Browman, Catherine and Louis Goldstein (1995) Dynamics and articulatory phonology. In Robert Port and Timothy van Gelder (1995) Mind as Motion: Explorations in the Dynamics of Cognition (Bradford Books/MIT Press) pp. 175-194.  [pdf]    Miguel

Kent, Ray and Fred D. Minifie (1977)  Coarticulation in recent speech production models. J. Phonetics 5, 115-133  [pdf]   Yelena

Fowler, Carol (2007) Speech production.  Oxford Encyclopedia of Psycholinguistics.  pp. 489-501  [pdf]  

Handout: Motor Control for Linguists
Handout: Coordinative Structures: What are they?  (R. Port - 1984/2002)
handout: How a Mass-Spring System Could Account for Motor Control (R. Port, 2001).

Folkins, John and James Abbs (1975)   Lip and jaw motor control during speech: Responses to resistive loading of the jaw.  J. Speech and Hearing Research 18, 207-220.    KAM Production

Ostry, David and Kevin Munhall  (1985)  Control of rate and duration of speech movements. J. Acous. Soc Amer 77, 640-648.     KAM Production
Ladefoged, Peter (1967) Stress and respiratory activity. In Ladefoged, P. Three Areas of Acoustic Phonetics. (Oxford U. P.; London)

Week 12 Speech and Rhythmic Behavior  (Nov 13, 15)

Cummins, Fred and Robert F. Port. (1998) Rhythmic constraints on stress timing in English. Journal of Phonetics 26, 145-171.  [pdf]   Anderson

Port, R. (2007)  The problem of  speech patterns in time.  Oxford Encyclopedia of Psycholinguistics. [pdf]    Dan F

Tajima, Keiichi and R. Port (2003) Speech rhythm in English and Japanese. In John Local et al. (eds.) Papers in Laboratory Phonology VI. pp. 322-339 (Cambridge University Press, Cambridge).  [pdf]   Miguel
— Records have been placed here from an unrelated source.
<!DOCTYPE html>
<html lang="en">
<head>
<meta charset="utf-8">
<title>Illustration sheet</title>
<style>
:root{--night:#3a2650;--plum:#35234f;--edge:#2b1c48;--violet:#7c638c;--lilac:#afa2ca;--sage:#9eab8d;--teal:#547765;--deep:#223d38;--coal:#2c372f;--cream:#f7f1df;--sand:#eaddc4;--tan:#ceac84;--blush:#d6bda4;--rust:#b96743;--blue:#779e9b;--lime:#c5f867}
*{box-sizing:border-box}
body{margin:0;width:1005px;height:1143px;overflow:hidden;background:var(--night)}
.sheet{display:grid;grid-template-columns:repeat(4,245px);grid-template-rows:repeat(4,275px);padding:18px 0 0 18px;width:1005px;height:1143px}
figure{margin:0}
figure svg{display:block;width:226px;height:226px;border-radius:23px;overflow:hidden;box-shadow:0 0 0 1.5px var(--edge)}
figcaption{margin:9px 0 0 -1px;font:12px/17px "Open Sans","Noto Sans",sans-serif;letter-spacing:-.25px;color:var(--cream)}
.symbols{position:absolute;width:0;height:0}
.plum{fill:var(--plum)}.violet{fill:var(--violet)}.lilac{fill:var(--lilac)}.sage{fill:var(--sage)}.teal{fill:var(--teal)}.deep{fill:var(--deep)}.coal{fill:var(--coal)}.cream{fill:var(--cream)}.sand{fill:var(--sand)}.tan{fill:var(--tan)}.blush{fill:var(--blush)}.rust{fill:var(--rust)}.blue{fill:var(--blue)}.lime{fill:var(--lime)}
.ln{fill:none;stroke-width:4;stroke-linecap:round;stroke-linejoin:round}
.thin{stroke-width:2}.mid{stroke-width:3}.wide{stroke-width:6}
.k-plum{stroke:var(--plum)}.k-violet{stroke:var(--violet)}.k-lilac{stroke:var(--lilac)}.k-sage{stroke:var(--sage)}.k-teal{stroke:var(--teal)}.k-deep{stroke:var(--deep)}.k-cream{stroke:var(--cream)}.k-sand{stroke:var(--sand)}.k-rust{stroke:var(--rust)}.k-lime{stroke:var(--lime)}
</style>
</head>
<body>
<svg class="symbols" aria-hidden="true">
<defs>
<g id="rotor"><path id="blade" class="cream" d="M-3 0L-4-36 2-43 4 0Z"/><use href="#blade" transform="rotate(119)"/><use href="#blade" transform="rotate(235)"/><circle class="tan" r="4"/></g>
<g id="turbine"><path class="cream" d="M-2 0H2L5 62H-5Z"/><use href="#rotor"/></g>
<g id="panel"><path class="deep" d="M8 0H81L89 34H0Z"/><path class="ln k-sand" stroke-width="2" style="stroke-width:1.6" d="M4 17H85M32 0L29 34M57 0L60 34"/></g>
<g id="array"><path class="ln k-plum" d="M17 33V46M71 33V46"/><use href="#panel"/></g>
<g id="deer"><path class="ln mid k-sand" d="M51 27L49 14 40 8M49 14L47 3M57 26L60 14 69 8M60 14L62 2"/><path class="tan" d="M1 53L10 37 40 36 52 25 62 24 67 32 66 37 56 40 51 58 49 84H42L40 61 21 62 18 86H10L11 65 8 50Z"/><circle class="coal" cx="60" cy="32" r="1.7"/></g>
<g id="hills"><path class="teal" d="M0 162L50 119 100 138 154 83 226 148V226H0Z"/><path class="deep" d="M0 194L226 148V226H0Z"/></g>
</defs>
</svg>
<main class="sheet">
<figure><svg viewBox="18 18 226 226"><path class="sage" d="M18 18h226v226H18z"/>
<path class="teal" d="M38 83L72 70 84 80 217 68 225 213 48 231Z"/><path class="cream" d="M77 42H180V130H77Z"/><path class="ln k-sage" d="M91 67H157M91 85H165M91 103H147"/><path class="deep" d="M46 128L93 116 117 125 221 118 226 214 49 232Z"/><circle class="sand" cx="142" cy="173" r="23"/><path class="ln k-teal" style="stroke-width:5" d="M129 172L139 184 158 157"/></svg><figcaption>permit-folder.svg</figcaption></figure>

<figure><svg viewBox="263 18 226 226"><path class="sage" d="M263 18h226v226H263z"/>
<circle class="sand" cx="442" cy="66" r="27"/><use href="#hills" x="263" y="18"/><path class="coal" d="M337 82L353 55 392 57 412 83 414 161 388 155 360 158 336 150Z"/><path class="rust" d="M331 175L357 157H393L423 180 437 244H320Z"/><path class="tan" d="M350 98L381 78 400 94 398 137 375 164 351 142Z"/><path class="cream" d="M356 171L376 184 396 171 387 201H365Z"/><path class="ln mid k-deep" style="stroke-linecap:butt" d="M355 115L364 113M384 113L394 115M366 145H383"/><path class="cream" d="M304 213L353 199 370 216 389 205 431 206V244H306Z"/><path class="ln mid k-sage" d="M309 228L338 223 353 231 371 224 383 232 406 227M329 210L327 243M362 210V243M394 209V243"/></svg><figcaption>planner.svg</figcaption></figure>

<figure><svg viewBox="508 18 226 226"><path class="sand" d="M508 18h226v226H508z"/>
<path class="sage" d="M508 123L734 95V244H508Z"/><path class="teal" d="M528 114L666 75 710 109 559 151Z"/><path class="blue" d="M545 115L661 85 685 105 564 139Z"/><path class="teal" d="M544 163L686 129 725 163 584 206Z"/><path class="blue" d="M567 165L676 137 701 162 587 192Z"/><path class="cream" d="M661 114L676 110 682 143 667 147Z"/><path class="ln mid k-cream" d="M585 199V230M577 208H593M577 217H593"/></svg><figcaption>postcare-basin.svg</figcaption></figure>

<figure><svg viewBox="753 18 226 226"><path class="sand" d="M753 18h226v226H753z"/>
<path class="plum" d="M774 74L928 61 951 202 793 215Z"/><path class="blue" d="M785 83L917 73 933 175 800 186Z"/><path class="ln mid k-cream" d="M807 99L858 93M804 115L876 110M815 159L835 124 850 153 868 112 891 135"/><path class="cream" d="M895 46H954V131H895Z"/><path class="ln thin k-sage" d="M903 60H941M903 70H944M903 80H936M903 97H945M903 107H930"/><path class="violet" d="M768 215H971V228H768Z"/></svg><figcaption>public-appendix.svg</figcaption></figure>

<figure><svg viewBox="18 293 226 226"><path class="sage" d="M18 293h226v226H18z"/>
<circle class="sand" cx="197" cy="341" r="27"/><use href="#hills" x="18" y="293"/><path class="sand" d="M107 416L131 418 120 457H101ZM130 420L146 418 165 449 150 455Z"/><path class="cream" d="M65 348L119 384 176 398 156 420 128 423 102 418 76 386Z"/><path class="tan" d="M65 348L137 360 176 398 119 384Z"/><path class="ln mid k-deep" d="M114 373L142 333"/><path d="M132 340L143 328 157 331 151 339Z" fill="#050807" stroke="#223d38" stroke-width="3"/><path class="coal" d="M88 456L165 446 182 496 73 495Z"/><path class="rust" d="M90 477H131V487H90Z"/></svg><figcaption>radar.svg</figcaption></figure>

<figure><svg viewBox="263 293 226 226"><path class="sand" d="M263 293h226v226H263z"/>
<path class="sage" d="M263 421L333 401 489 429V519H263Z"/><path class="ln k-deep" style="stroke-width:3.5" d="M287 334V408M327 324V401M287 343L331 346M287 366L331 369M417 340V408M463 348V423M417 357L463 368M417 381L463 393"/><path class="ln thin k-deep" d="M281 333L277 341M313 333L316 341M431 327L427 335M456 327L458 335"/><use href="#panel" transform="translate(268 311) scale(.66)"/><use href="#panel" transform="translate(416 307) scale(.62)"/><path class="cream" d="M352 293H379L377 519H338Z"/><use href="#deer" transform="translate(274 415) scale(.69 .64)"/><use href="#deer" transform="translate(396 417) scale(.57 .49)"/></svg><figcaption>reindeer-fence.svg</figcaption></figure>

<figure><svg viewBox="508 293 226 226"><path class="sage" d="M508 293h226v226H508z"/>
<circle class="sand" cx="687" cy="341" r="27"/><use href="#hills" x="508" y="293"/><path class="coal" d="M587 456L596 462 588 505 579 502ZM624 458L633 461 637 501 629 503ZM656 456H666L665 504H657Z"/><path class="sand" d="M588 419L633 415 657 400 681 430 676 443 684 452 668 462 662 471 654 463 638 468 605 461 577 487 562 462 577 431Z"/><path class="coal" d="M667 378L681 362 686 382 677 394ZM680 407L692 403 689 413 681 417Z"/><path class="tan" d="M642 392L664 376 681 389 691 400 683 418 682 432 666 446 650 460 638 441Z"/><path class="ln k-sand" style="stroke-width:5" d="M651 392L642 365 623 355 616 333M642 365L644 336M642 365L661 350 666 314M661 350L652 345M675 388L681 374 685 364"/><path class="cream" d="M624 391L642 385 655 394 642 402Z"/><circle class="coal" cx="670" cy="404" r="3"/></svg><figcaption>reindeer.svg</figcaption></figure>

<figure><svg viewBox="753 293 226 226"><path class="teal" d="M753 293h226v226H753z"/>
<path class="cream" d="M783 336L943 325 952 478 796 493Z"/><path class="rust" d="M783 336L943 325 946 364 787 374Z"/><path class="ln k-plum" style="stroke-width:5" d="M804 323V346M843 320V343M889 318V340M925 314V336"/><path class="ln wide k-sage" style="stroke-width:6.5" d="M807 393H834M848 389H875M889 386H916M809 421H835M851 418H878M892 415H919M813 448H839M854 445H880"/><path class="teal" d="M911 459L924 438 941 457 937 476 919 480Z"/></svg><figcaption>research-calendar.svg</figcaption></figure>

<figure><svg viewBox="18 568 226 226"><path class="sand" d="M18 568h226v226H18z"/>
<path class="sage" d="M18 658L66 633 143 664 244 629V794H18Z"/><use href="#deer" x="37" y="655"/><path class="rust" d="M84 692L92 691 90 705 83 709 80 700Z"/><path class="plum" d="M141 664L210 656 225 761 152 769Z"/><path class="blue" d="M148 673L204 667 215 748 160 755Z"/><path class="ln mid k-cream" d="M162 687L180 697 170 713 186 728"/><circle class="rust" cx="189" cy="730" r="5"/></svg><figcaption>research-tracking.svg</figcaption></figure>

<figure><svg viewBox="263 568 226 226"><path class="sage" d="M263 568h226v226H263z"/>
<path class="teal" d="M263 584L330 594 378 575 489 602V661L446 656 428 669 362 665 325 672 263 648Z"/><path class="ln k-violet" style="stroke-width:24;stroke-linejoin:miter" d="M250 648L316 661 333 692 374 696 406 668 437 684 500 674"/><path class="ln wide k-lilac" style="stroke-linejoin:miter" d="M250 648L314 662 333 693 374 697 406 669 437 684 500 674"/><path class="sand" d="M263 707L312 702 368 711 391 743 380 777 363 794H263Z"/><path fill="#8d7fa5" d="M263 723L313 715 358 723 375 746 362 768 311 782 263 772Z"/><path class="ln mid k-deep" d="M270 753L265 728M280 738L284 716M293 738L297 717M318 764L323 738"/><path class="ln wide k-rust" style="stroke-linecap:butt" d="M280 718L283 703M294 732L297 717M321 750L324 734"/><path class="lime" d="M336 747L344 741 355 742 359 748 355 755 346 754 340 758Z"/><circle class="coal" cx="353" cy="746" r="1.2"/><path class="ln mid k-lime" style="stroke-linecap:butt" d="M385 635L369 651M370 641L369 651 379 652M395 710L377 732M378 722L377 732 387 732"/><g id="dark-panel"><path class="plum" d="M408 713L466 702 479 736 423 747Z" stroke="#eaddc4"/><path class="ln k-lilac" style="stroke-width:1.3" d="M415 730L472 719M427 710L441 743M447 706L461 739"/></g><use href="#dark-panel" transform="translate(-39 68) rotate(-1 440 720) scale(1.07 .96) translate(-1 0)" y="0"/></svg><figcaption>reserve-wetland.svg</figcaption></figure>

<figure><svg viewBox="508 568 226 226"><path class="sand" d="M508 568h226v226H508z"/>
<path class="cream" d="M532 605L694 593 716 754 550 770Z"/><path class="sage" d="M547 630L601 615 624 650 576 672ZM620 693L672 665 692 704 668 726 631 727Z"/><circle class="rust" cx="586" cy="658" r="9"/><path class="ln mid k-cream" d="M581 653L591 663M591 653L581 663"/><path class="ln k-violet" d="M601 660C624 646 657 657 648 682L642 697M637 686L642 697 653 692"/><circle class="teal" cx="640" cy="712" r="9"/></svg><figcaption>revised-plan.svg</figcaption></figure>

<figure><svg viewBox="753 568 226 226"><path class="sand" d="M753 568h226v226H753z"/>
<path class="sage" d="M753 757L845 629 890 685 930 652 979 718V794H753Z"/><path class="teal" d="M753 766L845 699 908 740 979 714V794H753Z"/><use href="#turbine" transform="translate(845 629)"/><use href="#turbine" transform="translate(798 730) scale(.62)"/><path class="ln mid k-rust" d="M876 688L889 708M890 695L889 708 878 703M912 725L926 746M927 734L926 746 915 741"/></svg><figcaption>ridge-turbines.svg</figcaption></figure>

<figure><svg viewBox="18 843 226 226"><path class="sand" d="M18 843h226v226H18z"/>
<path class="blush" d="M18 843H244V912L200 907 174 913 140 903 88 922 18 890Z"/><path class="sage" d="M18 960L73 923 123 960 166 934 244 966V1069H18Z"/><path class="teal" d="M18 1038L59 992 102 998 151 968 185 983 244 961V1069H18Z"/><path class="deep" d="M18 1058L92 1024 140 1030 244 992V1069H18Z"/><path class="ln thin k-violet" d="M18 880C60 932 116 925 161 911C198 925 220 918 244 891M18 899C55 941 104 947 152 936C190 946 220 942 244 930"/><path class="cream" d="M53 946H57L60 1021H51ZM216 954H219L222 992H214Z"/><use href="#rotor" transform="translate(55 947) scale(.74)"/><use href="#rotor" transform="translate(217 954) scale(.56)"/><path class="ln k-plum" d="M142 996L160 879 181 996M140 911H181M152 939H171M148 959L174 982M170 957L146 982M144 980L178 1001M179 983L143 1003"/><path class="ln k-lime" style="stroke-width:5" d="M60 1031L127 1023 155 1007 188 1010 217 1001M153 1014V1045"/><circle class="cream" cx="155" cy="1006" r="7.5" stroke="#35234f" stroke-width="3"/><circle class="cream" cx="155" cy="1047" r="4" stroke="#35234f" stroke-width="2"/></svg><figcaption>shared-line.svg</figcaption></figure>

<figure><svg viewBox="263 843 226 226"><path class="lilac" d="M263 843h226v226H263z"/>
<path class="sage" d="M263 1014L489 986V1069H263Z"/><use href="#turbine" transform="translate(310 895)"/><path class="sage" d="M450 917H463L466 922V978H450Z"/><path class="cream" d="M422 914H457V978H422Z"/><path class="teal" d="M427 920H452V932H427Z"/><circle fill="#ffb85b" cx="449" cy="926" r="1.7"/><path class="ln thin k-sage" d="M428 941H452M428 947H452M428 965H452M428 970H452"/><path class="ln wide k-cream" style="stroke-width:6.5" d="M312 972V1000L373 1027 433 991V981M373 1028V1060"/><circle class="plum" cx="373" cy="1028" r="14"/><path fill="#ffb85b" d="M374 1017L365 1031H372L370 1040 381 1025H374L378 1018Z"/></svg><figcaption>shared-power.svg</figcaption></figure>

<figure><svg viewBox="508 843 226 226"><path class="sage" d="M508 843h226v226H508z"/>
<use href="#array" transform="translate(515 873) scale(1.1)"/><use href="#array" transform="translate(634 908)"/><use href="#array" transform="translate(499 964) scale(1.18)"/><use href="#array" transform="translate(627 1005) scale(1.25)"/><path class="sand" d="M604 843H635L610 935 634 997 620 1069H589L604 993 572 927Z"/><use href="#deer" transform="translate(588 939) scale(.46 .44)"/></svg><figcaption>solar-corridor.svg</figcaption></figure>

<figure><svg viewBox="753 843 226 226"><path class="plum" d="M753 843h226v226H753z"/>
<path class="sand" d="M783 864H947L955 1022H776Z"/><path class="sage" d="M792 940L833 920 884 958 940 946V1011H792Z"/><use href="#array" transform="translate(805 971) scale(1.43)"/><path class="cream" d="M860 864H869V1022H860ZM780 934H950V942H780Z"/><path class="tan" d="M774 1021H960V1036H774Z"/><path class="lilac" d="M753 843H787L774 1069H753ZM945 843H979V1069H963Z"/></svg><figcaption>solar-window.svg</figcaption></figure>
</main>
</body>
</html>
Port, Robert, Keiichi Tajima and Fred Cummins (1999) Speech and rhythmic behavior. In Geert Savelsburgh, Han van der Maas and Paul van Geert (eds) Non-linear Analysis of Development. Elsevier (Amsterdam, 1999), pp. 63-87. 
Port, Robert, Fred Cummins and J. Devin McAuley. Naive time, temporal patterns and human audition. In Robert Port and Timothy van Gelder (1995) Mind as Motion: Explorations in the Dynamics of Cognition (Bradford Books/MIT Press) pp. 339-371.  [pdf]   [2-up pdf]
              van Gelder and Port (1995) It's about time: Overview of the dynamical approach to cognition. In Port and van Gelder (1995) Mind as Motion. (Bradford Books/MITP) pp. 1-43.  [pdf]    (This is my most comprehensive discussion of the problem of time in speech and auditory perception)

             Port, Robert (2003)  Meter and speech.  J. Phon 31, 599-611.  [pdf]
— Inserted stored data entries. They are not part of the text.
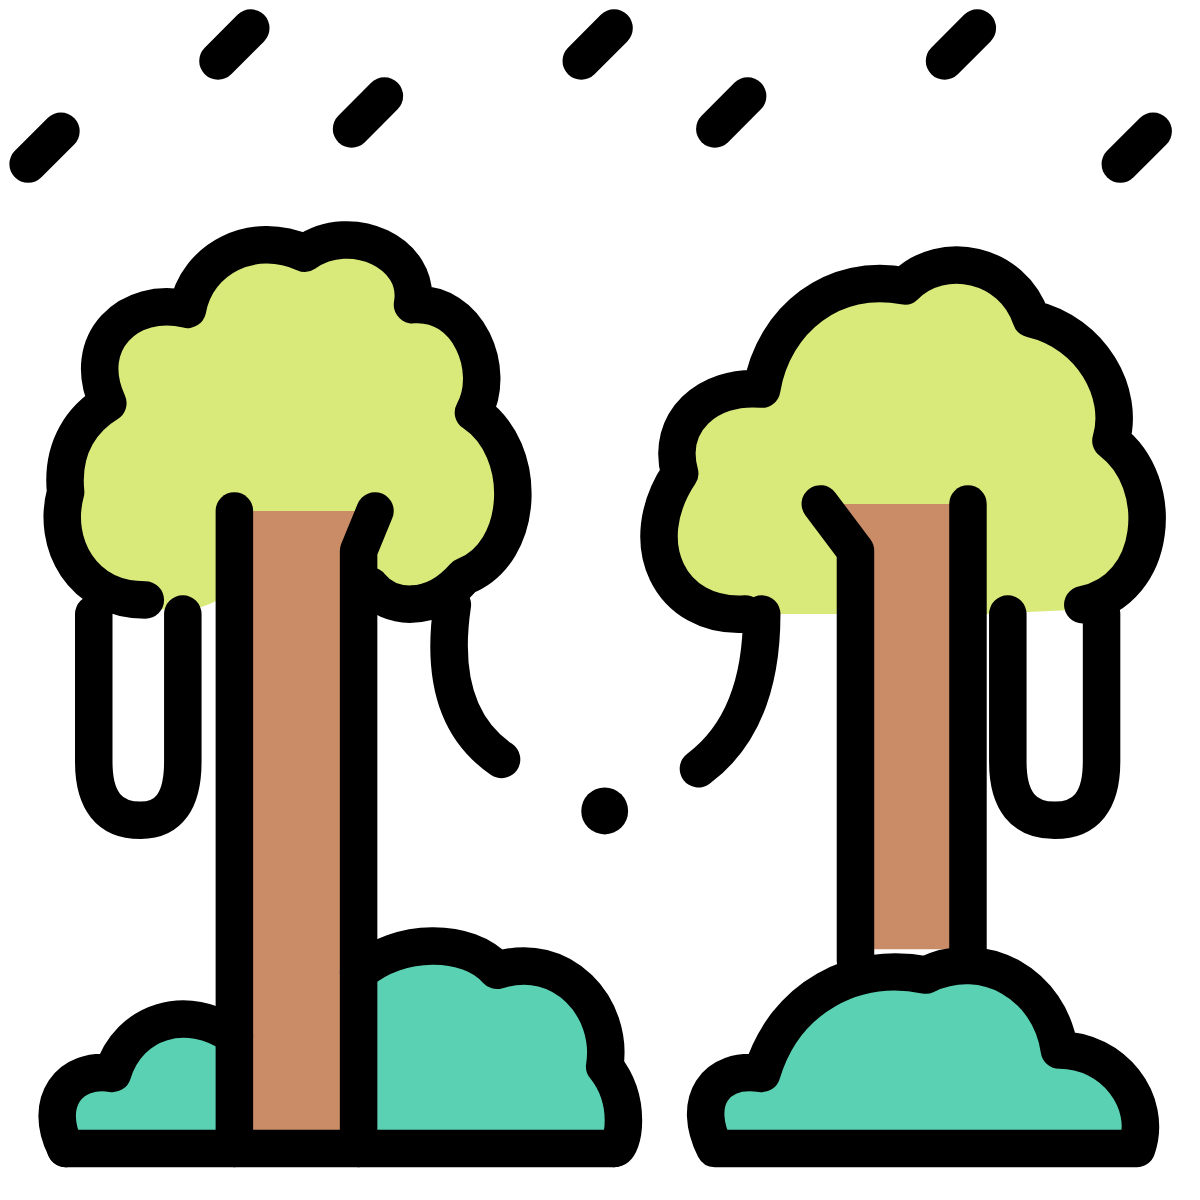
<!DOCTYPE html>
<html lang="en">
<head>
<meta charset="utf-8">
<title>Rainy Forest</title>
<link rel="stylesheet" href="https://fonts.googleapis.com/css2?family=Inter&display=swap">
<style>
:root{
  --ink:#000000;
  --canopy:#d9e97a;
  --trunk:#c98c67;
  --bush:#5bd1b3;
  --paper:#ffffff;
}
html,body{margin:0;padding:0;overflow:hidden;background:var(--paper);font-family:"Inter",sans-serif;}
.stage{display:block;width:1200px;height:1200px;}
.outline{fill:none;stroke:var(--ink);stroke-width:16;stroke-linecap:round;stroke-linejoin:round;}
.canopy{fill:var(--canopy);}
.trunk{fill:var(--trunk);}
.bush{fill:var(--bush);}
</style>
</head>
<body>
<svg class="stage" viewBox="0 0 512 512" width="1200" height="1200" aria-label="Two trees with hanging vines in the rain">
  <defs>
    <path id="raindrop" d="M0 14 L14 0"/>
  </defs>

  <g class="rain outline">
    <use href="#raindrop" x="93" y="12"/>
    <use href="#raindrop" x="248" y="12"/>
    <use href="#raindrop" x="403" y="12"/>
    <use href="#raindrop" x="12" y="56"/>
    <use href="#raindrop" x="150" y="41"/>
    <use href="#raindrop" x="305" y="41"/>
    <use href="#raindrop" x="478" y="56"/>
  </g>

  <g class="tree-left">
    <path class="canopy" d="M62 258 C35 258 22 232 28 210 C26 190 36 178 46 172 C34 146 55 126 80 132 C84 110 108 98 130 108 C150 94 180 108 176 130 C200 128 212 158 202 176 C226 192 224 236 198 246 C184 262 166 260 158 250 L100 250 C90 262 72 262 62 258 Z"/>
    <path class="trunk" d="M100 218 L160 218 L153 235 L153 490 L100 490 Z"/>
    <path class="bush" d="M28 490 C18 470 30 455 48 458 C55 435 80 428 100 442 L100 490 Z"/>
    <path class="bush" d="M153 490 L153 415 C170 400 200 400 212 414 C240 405 262 430 258 455 C270 470 266 490 262 490 Z"/>
    <g class="outline">
      <path d="M62 256 C35 256 22 232 28 210 C26 190 36 178 46 172 C34 146 55 126 80 132 C84 110 108 98 130 108 C150 94 180 108 176 130 C200 128 212 158 202 176 C226 192 224 236 198 246 C184 262 166 260 158 250"/>
      <path d="M100 218 L100 490"/>
      <path d="M160 218 L153 235 L153 490"/>
      <path d="M40 262 L40 325 Q40 350 60 350 Q78 350 78 325 L78 262"/>
      <path d="M193 258 Q186 305 214 324"/>
      <path d="M100 442 C80 428 55 435 48 458 C30 455 18 470 28 490"/>
      <path d="M153 415 C170 400 200 400 212 414 C240 405 262 430 258 455 C270 470 266 490 262 490"/>
      <path d="M28 490 L262 490"/>
    </g>
  </g>

  <g class="tree-right">
    <path class="canopy" d="M308 260 C278 256 270 220 290 202 C284 180 302 164 325 166 C330 136 356 116 386 122 C402 106 432 112 440 136 C466 142 480 168 474 188 C498 206 494 252 462 260 L420 262 L330 262 C320 266 312 264 308 260 Z"/>
    <path class="trunk" d="M350 215 L413 215 L413 405 L365 405 L365 235 Z"/>
    <path class="bush" d="M305 490 C295 470 305 455 325 458 C335 425 365 410 395 416 C420 404 448 420 452 448 C475 448 492 470 485 490 Z"/>
    <g class="outline">
      <path d="M318 262 C286 264 270 232 290 202 C284 180 302 164 325 166 C330 136 356 116 386 122 C402 106 432 112 440 136 C466 142 480 168 474 188 C498 206 494 252 462 258"/>
      <path d="M413 215 L413 408"/>
      <path d="M350 215 L365 235 L365 410"/>
      <path d="M430 262 L430 325 Q430 350 450 350 Q470 350 470 325 L470 262"/>
      <path d="M325 262 Q325 308 298 328"/>
      <path d="M305 490 C295 470 305 455 325 458 C335 425 365 410 395 416 C420 404 448 420 452 448 C475 448 492 470 485 490 Z"/>
    </g>
  </g>

  <circle cx="258" cy="346" r="10" fill="var(--ink)"/>
</svg>
</body>
</html>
Week 13-14   Vowels Across Languages  (Nov  20, 27, 29)

Strange, Winifred (1995) Cross-language study of speech perception: A historical review. In W. Strange (ed.) Speech Perception and Linguistic Experience: Issues in Cross-Language Research. (York Press: Baltimore), chap 1, pp. 3-45.  [pdf]

Strange, Winifred, James J. Jenkins and Thomas L. Johnson (1983) Dynamic specification of coarticulated vowels. J. Acous. Soc. Amer 74, 695-705.   [pdf]     Chung-lin

Nishi, Kanae and Diane Kewley-Port (2007)  Training Japanese listeners to perceive American English vowels: Influence of training sets.  Journal of Speech, Language and Hearing Research 50, 1496-1509.   [pdf]  (This is now the  final published version that appeared TODAY, Dec ,2007.)   Elena

Week 15.  What is Phonetics? And what is Phonology?  (Dec 1, 3)

Port, Robert and Adam Leary (2005)  Against formal phonology. Language 81, 927-964   [pdf]     Anderson

Port, Robert (2007) How are words stored in memory?  Beyond phones and phonemes.  New Ideas in Psychology 25, 143-170.   [pdf]    Port

Ladefoged, P. (1980)  `Out of chaos comes order':   Physical biological and structural patterns in phonetics. In van den Broecke and Cohen (eds) Proceedings of the 10th International Congress of Phonetic Sciences. Dordrecht: Foris Publishers, pp 83-95    [pdf]   Dan F.

Pisoni, David and Susanna Levi (2007) Representations and representational specificity in speech perception and spoken word recognition. In G. Gaskell (Editor) Oxford Encyclopedia of Psycholinguistics, (Oxford University Press). pp 3-18.   [pdf]

Your final exam is to answer these questions and return them to me by December 11.

Some Other Possible Topics for Advanced Phonetics, L641

RFP, Copyright Indiana University